This Android malware can empty your bank account – and it was found on Google Play The news came as two other cybersecurity companies – ESET and Dr Web – disclosed similar findings of sets of malicious mobile software successfully sneaking onto Google’s official application market. Security researcher Carlos Castillo wrote: “Grabos gained popularity on Google Play because it allowed users to download music for free while constantly asking them to rate the app. 4 million users downloaded them from Google Play, McAfee said. Considering Grabos also reports the presence of specific social apps on infected devices, cybercriminals could use that information to deliver additional apps by tricking users into installing them using any of the notification methods implemented in the code. 4 million Android users have downloaded a form of Trojan malware found in 144 separate mobile applications, security researchers from McAfee warned this week. Only 24 hours after the McAfee report was released, ESET, a Slovakian anti-virus firm, disclosed that it also recently found a set of eight malicious applications on the Play Store. Yet the threat was notable, the firm said because it was a form of “multi-stage” malware – legitimate-looking but with delayed onset of malicious activity. On 13 November, Dr Web, a Russian cybersecurity outfit, discovered a suite of nine other malicious apps on Google Play with more than two million downloads in total. In a blog post-Tuesday (14 November), experts said the threat – dubbed “Grabos” – was discovered in an app called “Aristotle Music audio player 2017” that had been downloaded up to five million times. McAfee said it notified Google about the malware in September, and the software was swiftly removed.

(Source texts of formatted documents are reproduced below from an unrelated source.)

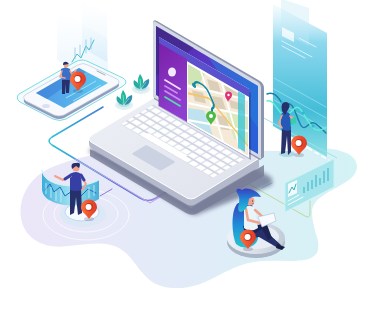
<!DOCTYPE html>
<html lang="en">
<head>
<meta charset="utf-8">
<title>Isometric map tracking illustration</title>
<style>
:root{--navy:#27306b;--violet:#6a2bb5;--blue:#2f7fe0;--teal:#2fb9cf;--mint:#35d0a8;--orange:#f2542d;--skin:#f0a48c;--steel:#c9cfde;--paper:#fff}
html,body{margin:0;width:378px;height:310px;overflow:hidden;background:var(--paper)}
svg{display:block}
.navy{fill:var(--navy)}.skin{fill:var(--skin)}.paper{fill:var(--paper)}.teal{fill:var(--teal)}.mint{fill:var(--mint)}
.line{fill:none;stroke-linecap:round;stroke-linejoin:round}
</style>
</head>
<body>
<svg width="378" height="310" viewBox="0 0 378 310" role="img" aria-label="Isometric laptop with a map, phone, data panels and people with location pins">
<defs>
<linearGradient id="ground"><stop offset="0" stop-color="#ebe6f8"/><stop offset=".45" stop-color="#e3ebf8"/><stop offset="1" stop-color="#d3f3f5"/></linearGradient>
<linearGradient id="display" x1="0" y1="0" x2="1" y2=".6"><stop offset="0" stop-color="#4b2a9c"/><stop offset=".45" stop-color="#5a35c4"/><stop offset="1" stop-color="#2a5fd8"/></linearGradient>
<linearGradient id="sidebar" x1="0" y1="0" x2=".3" y2="1"><stop offset="0" stop-color="#7a1fa8"/><stop offset="1" stop-color="#8f3fd0"/></linearGradient>
<linearGradient id="panel" x1="0" y1="0" x2="0" y2="1"><stop offset="0" stop-color="#c4ebf7" stop-opacity=".15"/><stop offset=".25" stop-color="#8ed8ee"/><stop offset=".7" stop-color="#43bdd8"/><stop offset="1" stop-color="#8fe0e6"/></linearGradient>
<linearGradient id="beam" x1="0" y1="0" x2="0" y2="1"><stop offset="0" stop-color="#cfe9fa" stop-opacity="0"/><stop offset="1" stop-color="#a9d8f5" stop-opacity=".75"/></linearGradient>
<linearGradient id="phone-glass"><stop offset="0" stop-color="#4f9be8"/><stop offset="1" stop-color="#5fc6ee"/></linearGradient>
<linearGradient id="deck" x1="0" y1="0" x2="1" y2="1"><stop offset="0" stop-color="#eef0f6"/><stop offset="1" stop-color="#dfe2ec"/></linearGradient>
<linearGradient id="hologram"><stop offset="0" stop-color="#2ba6d8"/><stop offset=".5" stop-color="#7fdcec" stop-opacity=".8"/><stop offset="1" stop-color="#36a9d6"/></linearGradient>
<linearGradient id="cable"><stop offset="0" stop-color="#2fc2d6"/><stop offset=".55" stop-color="#4b6fd6"/><stop offset="1" stop-color="#b795e6"/></linearGradient>
<linearGradient id="pin-red"><stop offset="0" stop-color="#ff7038"/><stop offset="1" stop-color="#dc3a26"/></linearGradient>
<linearGradient id="hair" x1="0" y1="0" x2="0" y2="1"><stop offset="0" stop-color="#3a3fc0"/><stop offset=".5" stop-color="#1f8ed8"/><stop offset="1" stop-color="#27c3d0"/></linearGradient>
<linearGradient id="disc"><stop offset="0" stop-color="#eef2f8"/><stop offset="1" stop-color="#c2ccd8"/></linearGradient>
<filter id="soft" x="-20%" y="-20%" width="140%" height="140%"><feGaussianBlur stdDeviation="2"/></filter>
<pattern id="keys" width="7" height="10" patternUnits="userSpaceOnUse"><rect x=".5" y="1" width="6" height="8" rx="1" fill="#fff"/><path d="M1 9H6" stroke="#bcc3d4"/></pattern>
<clipPath id="map-edge"><rect width="60" height="57"/></clipPath>
<g id="pin"><ellipse rx="5" ry="2" fill="#243061" opacity=".2"/><path d="M0 0C-3-5-8-7-8-12A8 7.500 0 0 1 8-12C8-7 3-5 0 0Z" fill="url(#pin-red)"/><circle cy="-12" r="4" fill="#c9331f"/><circle cx="-.5" cy="-12" r="3" fill="#fff"/></g>
<g id="plant"><ellipse rx="9" ry="5" cy="1" fill="#dff0f3"/><ellipse rx="6" ry="3" fill="#b8dfe4"/><path d="M-1 1C-8-1-8-5-7-8C-3-6-1-3-1 1Z" fill="#2aa9a4"/><path d="M0 1C-5-6-3-10-1-14C3-9 3-4 0 1Z" fill="#22b89b"/><path d="M1 1C1-5 4-8 8-9C9-4 6 0 1 1Z" fill="#2f8fb0"/><path d="M0 1L-1-9M0 1L5-6" stroke="#a8f0d8" stroke-width=".6"/></g>
</defs>

<g id="ground-shape">
<path d="M48 169C75 157 105 151 145 150L290 151C315 145 356 147 357 166C358 187 310 190 312 214C314 235 320 238 318 250C313 267 281 258 254 262C222 267 208 290 172 288C137 286 139 252 111 245C83 239 58 255 35 240C13 226 15 186 48 169Z" fill="url(#ground)"/>
<g class="line" stroke="#fff" opacity=".7"><ellipse cx="86" cy="215" rx="43" ry="25"/><ellipse cx="86" cy="214" rx="32" ry="18"/></g>
</g>

<g id="connections" class="line">
<path d="M103 107L52 137Q46 141 52 145L140 198Q148 203 156 198L172 188" stroke="url(#cable)" stroke-width="1.500"/>
<path d="M75 159L150 203L186 182" stroke="#c5a5e8"/>
<path d="M100 196L112 189" stroke="#8d7be0"/>
<path d="M249 184L305 216Q310 219 310 213V201" stroke="#b5dd9c"/>
<path d="M262 188L272 183" stroke="#8ccfd8"/>
</g>

<g id="phone">
<path d="M57 10L108 39V90L57 60Z" fill="url(#beam)" opacity=".45"/>
<path d="M82 0L107 14V62L82 48Z" fill="url(#beam)" opacity=".4"/>
<path d="M19 94L75 62Q82 58 89 62L123 78Q129 82 123 86L66 119Q60 122 53 119L20 102Q15 98 19 94Z" fill="#f2fcfd" stroke="#7fdbe0"/>
<path d="M25 98L78 68Q83 65 88 68L117 82Q121 85 117 88L64 118Q59 120 54 118L26 104Q22 101 25 98Z" fill="#8f9cbd"/>
<path d="M25 95L78 65Q83 62 88 65L117 79Q121 82 117 85L64 115Q59 117 54 115L26 101Q22 98 25 95Z" fill="#f8f9fd" stroke="#c2cadd" stroke-width=".7"/>
<path d="M36 93L79 68L108 83L64 108Z" fill="url(#phone-glass)"/>
<path d="M36 93L79 68L86 72L47 99Z" fill="#3b7fd6" opacity=".55"/>
<path d="M66 98L96 81M73 101L101 85" stroke="#9be5f5"/>
<ellipse cx="46" cy="106" rx="4" ry="2" fill="#dbe1ee"/><path d="M97 71L105 75" class="line" stroke="#9ba8c6"/>
<path d="M72 62L77 54L81 58L86 46L89 50L94 40" class="line" stroke="#44bfd0"/>
<g class="line" stroke="#8fcbea" stroke-width=".8"><path d="M75 48V59M80 45V57M86 40V53M91 38V49"/></g>
</g>
<g id="phone-visitor">
<path d="M62 78H70L69 93H66L66 83L65 94H62Z" class="navy"/>
<path d="M61 69Q66 66 70 69L71 80H62Z" fill="#3a6fc9"/>
<path d="M62 71L60 77L65 78M70 71L73 75L76 70" class="line" stroke="#f0a48c" stroke-width="1.500"/>
<circle cx="66" cy="65" r="2.500" class="skin"/><path d="M63 65Q63 61 67 62L69 64Z" class="navy"/>
</g>
<use href="#pin" x="78" y="91"/>
<use href="#plant" x="124" y="104"/>
<use href="#plant" x="141" y="88"/>

<g id="data-panel">
<path d="M273 4L327 33V157L273 126Z" fill="url(#panel)"/>
<path d="M285 0L309 8V46L281 31V0Z" fill="#bfe9f6" opacity=".35"/>
<path d="M282 27L294 33V42L282 36Z" class="paper" opacity=".75"/>
<path d="M282 41L312 57M282 46L305 58M299 38L316 47" class="line" stroke="#e8fbff" opacity=".8"/>
<g class="line" stroke="#b8f1f4" stroke-width=".7" opacity=".7"><path d="M274 78L326 107M274 89L326 118M274 100L326 129"/></g>
<path d="M267 94C274 91 278 97 282 103S289 98 294 109S301 132 307 126S315 122 326 133" class="line" stroke="#1d7fa9" stroke-width="1.400"/>
<path d="M267 101C275 98 280 119 287 115S296 101 303 113S315 136 326 127" class="line" stroke="#5ff0d5" stroke-width="1.400"/>
<g class="teal"><circle cx="282" cy="103" r="1.500"/><circle cx="303" cy="113" r="1.500"/><circle cx="313" cy="126" r="1.500"/></g>
<path d="M262 117L337 158" stroke="#9be4e8"/><path d="M266 124L329 160" stroke="#fff" stroke-width="1.500" stroke-dasharray="5 3"/>
</g>
<g id="panel-visitor">
<ellipse cx="287" cy="154" rx="8" ry="3" fill="#2b8fa8" opacity=".25"/>
<path d="M282 127H291L291 152L288 155L287 136L285 153L281 154Z" class="navy"/>
<path d="M281 114Q286 110 290 114L291 130Q286 132 281 129Z" fill="#2459b8"/>
<path d="M282 115L279 123L282 128M290 116L294 122L292 117" class="line" stroke="#f0a48c" stroke-width="1.600"/>
<circle cx="286" cy="107" r="3" class="skin"/><path d="M282 111Q280 102 286 102Q291 103 289 108L285 115Z" class="navy"/>
<path d="M291 119L296 117V123L291 125Z" class="mint"/>
</g>
<use href="#pin" x="299" y="155"/>

<g id="laptop">
<path d="M88 151L158 110L272 178L272 185L196 215L190 214Z" fill="#55597a" opacity=".65" filter="url(#soft)"/>
<path d="M90 149L191 208L264 165V176L196 214Q191 216 186 213L90 156Z" fill="#777c96" opacity=".8"/>
<path d="M89 138V144Q89 147 92 149L186 204Q191 207 196 204L259 167V157Z" fill="#b4bacb"/>
<path d="M92 135L155 97L261 157L195 198Q191 200 187 198L91 142Q87 139 92 135Z" fill="url(#deck)" stroke="#fff"/>
<g transform="matrix(1.010 .590 -.650 .390 155 99)">
<rect x="4" y="9" width="91" height="50" fill="#cfd5e3"/><rect x="4" y="9" width="91" height="50" fill="url(#keys)"/>
<rect x="25" y="49" width="39" height="9" rx="1" class="paper"/>
<rect x="34" y="66" width="29" height="23" rx="2" fill="#cbd3e3"/>
</g>
<path d="M153 23Q153 19 157 21L260 81Q264 84 264 88V157L260 160L154 99Z" fill="#8d94ad"/>
<path d="M153 24Q153 20 156 22L258 82Q261 84 261 88V159L153 97Z" fill="#d4d9e6"/>
<path d="M156 26L258 86V154L156 95Z" fill="url(#display)"/>
<path d="M156 26L194 48L156 76Z" fill="#3c277d" opacity=".55"/>
<path d="M208 57L258 86V128Z" fill="#258bdc" opacity=".45"/>
<g id="map-window">
<path d="M158 39L251 93V160L158 106Z" fill="#27256a" opacity=".35"/>
<path d="M159 37L249 89V158L159 106Z" class="paper"/>
<path d="M159 37L249 89V97L159 45Z" fill="#5b51cd"/>
<path d="M159 43L187 59V122L159 106Z" fill="url(#sidebar)"/>
<ellipse cx="172" cy="72" rx="4" ry="4.500" fill="#f3e8ff"/>
<g class="line" stroke-width="1.700"><path d="M165 80L180 89" stroke="#f3dcff"/><path d="M165 86L177 93M165 91L180 100" stroke="#c98cf0"/><path d="M165 97L180 106" stroke="#54dcae"/></g>
<g transform="matrix(1 .580 0 1 188 64)" clip-path="url(#map-edge)">
<rect width="60" height="57" fill="#f4ead7"/>
<path d="M0 0H17L10 16L0 20Z" fill="#cfe6b4"/><path d="M38 26L60 18V45L46 48Z" fill="#d8e9bf"/><path d="M0 44L16 37L25 57H0Z" fill="#bfe3ee"/>
<g fill="#dccfb9"><path d="M19 4L30 1L33 9L22 13ZM36 0L50-2L52 5L39 8ZM4 24L15 20L18 29L7 33ZM24 18L34 14L38 24L28 28ZM41 12L55 8L57 14L43 19ZM29 34L38 31L42 42L33 46Z"/></g>
<g class="line" stroke="#fff" stroke-width="2"><path d="M0 22L60 1M0 39L60 17M13 0L35 57M33-3L53 57M0 56L60 32"/></g>
<path d="M-2 30L21 22L60 47" class="line" stroke="#f5c667" stroke-width="1.800"/>
<path d="M6 18C6 11 17 10 21 17S28 26 24 31L24 42" class="line" stroke="#168aa4" stroke-width="2"/>
<circle cx="6" cy="18" r="2" fill="#168aa4"/>
</g>
<path d="M211 125C209 121 206 119 206 116A5 5 0 0 1 216 116C216 119 213 121 211 125Z" fill="#4fb948"/><circle cx="211" cy="116" r="2" class="paper"/>
<path d="M228 102C227 99 225 98 225 95A3.500 3.500 0 0 1 232 95C232 98 229 99 228 102Z" fill="#e22f76"/><circle cx="228.500" cy="95" r="1.200" class="paper"/>
<path d="M238 91L245 95V152L238 148Z" fill="#33c3d8" opacity=".75"/>
</g>
</g>

<g id="hologram-operator">
<ellipse cx="83" cy="214" rx="23" ry="13" fill="#dce8f6"/><ellipse cx="82" cy="212" rx="17" ry="9" fill="#f7faff" stroke="#bfd9ef"/>
<path d="M42 170C43 188 82 190 99 180V199C82 210 44 207 42 190Z" fill="url(#hologram)" opacity=".9"/>
<path d="M42 170C43 188 82 190 99 180" class="line" stroke="#c6f5fa"/>
<path d="M45 190L50 184L54 192L60 187L65 196L72 191L80 197L88 189L96 193" class="line" stroke="#1c6fb8"/>
<path d="M46 183V194M51 187V198M56 191V201M61 190V202M89 187V198M94 185V196" stroke="#c8f7fa" stroke-width=".8"/>
<path d="M70 187H81L82 213L78 215L76 197L74 213L70 215Z" class="navy"/>
<path d="M70 174Q76 170 81 174L82 190Q76 192 70 190Z" fill="#353fa5"/>
<path d="M71 176L63 180L55 176M81 176L86 184L82 190" class="line" stroke="#f0a48c" stroke-width="2"/>
<path d="M71 175L65 179M81 175L84 180" class="line" stroke="#353fa5" stroke-width="3"/>
<circle cx="76" cy="168" r="3.500" class="skin"/><path d="M72 169Q70 162 76 163Q82 162 79 168L76 166Z" class="navy"/>
</g>
<use href="#pin" x="89" y="219"/>

<g id="report-card">
<path d="M285 183L334 159V187L285 212Z" fill="#9fe2ea" opacity=".85" stroke="#c9f4f6"/>
<path d="M288 184L297 180V193L288 197Z" class="paper" opacity=".85"/>
<path d="M289 193L292 187L294 190L296 184" class="line" stroke="#37b0cc"/>
<path d="M288 201L299 195M288 205L303 197" class="line" stroke="#f2ffff"/>
<path d="M304 193V187M308 191V182M312 189V180M316 187V175M320 185V178M324 183V171M328 181V168" stroke="#5bc4d8" stroke-width="1.500"/>
</g>

<g id="seated-reader">
<ellipse cx="256" cy="242" rx="29" ry="16" fill="#aab6c6"/><ellipse cx="256" cy="238" rx="29" ry="16" fill="url(#disc)"/><ellipse cx="256" cy="237" rx="23" ry="12" fill="#e7edf4"/>
<path d="M238 203C230 210 232 236 236 244C244 251 257 247 258 238L252 204Z" fill="url(#hair)"/>
<path d="M243 226Q251 219 260 226L281 245L278 248L259 237L246 239Z" class="navy"/>
<path d="M253 227L266 222L272 238L268 240L262 229L252 235Z" fill="#1e2452"/>
<path d="M277 244L285 247L282 250L276 248Z" fill="#181d42"/>
<path d="M244 207Q250 204 255 208L258 228Q250 233 244 228Z" fill="#e9f4fb"/>
<path d="M246 209L248 220L260 223M255 210L264 218" class="line" stroke="#f0a48c" stroke-width="2.500"/>
<path d="M258 217L274 213L276 221L262 227Z" fill="#f7faff" stroke="#b6c4d8" stroke-width=".7"/>
<circle cx="250" cy="201" r="4.500" class="skin"/>
<path d="M238 194C234 190 238 187 242 190C247 186 258 191 261 197C256 196 252 196 249 199C248 206 246 211 240 212C235 208 242 202 238 194Z" fill="url(#hair)"/>
<path d="M252 201H253" stroke="#27306b"/><path d="M252 204L254 203.500" stroke="#b84b52" stroke-width=".7"/>
</g>
<use href="#pin" x="248" y="249"/>
</svg>
</body>
</html>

Another OnePlus app uncovered that may allow hackers to steal photos, GPS, WiFi data and more
This app is reportedly called OnePlusLogKit and, like its name suggests, logs an extensive amount of user data. Bleeping Computer reported that a hacker who had physical access to a OnePlus device could trigger the app’s data-logging features and access the logs at a later date. Just days after a factory-installed backdoor app was found on OnePlus devices, a second app – also preinstalled – has been uncovered, raising major security and privacy concerns for the company’s smartphone users. Earlier this year, security researcher Chris Moore found OnePlus was collecting significant user data, including devices’ serial numbers and sending it to a server – allowing the firm to potentially track users. The researcher, who goes by the moniker Elliot Anderson – an homage to the lead character of the popular TV series Mr Robot – took to Twitter to report about the app’s ability to potentially allow hackers to record users’ photos, WiFi and GPS data, and more. The researcher wrote in a post that all of the user data stored by the app is unencrypted, adding in another tweet that this data could also likely be sent to China. It is still unclear as to what OnePlusLogKit’s actual function may be and why the app came pre-installed on devices. Hackers could also potentially use other techniques, such as social engineering, into tricking users to enable the app’s data-logging features. In his Twitter thread, the researcher said that all one had to do to trigger the app into logging the data and accessing it was to dial *#800# on the smartphone’s dial pad. The second OnePlus app was reportedly found by the same security expert that discovered the first app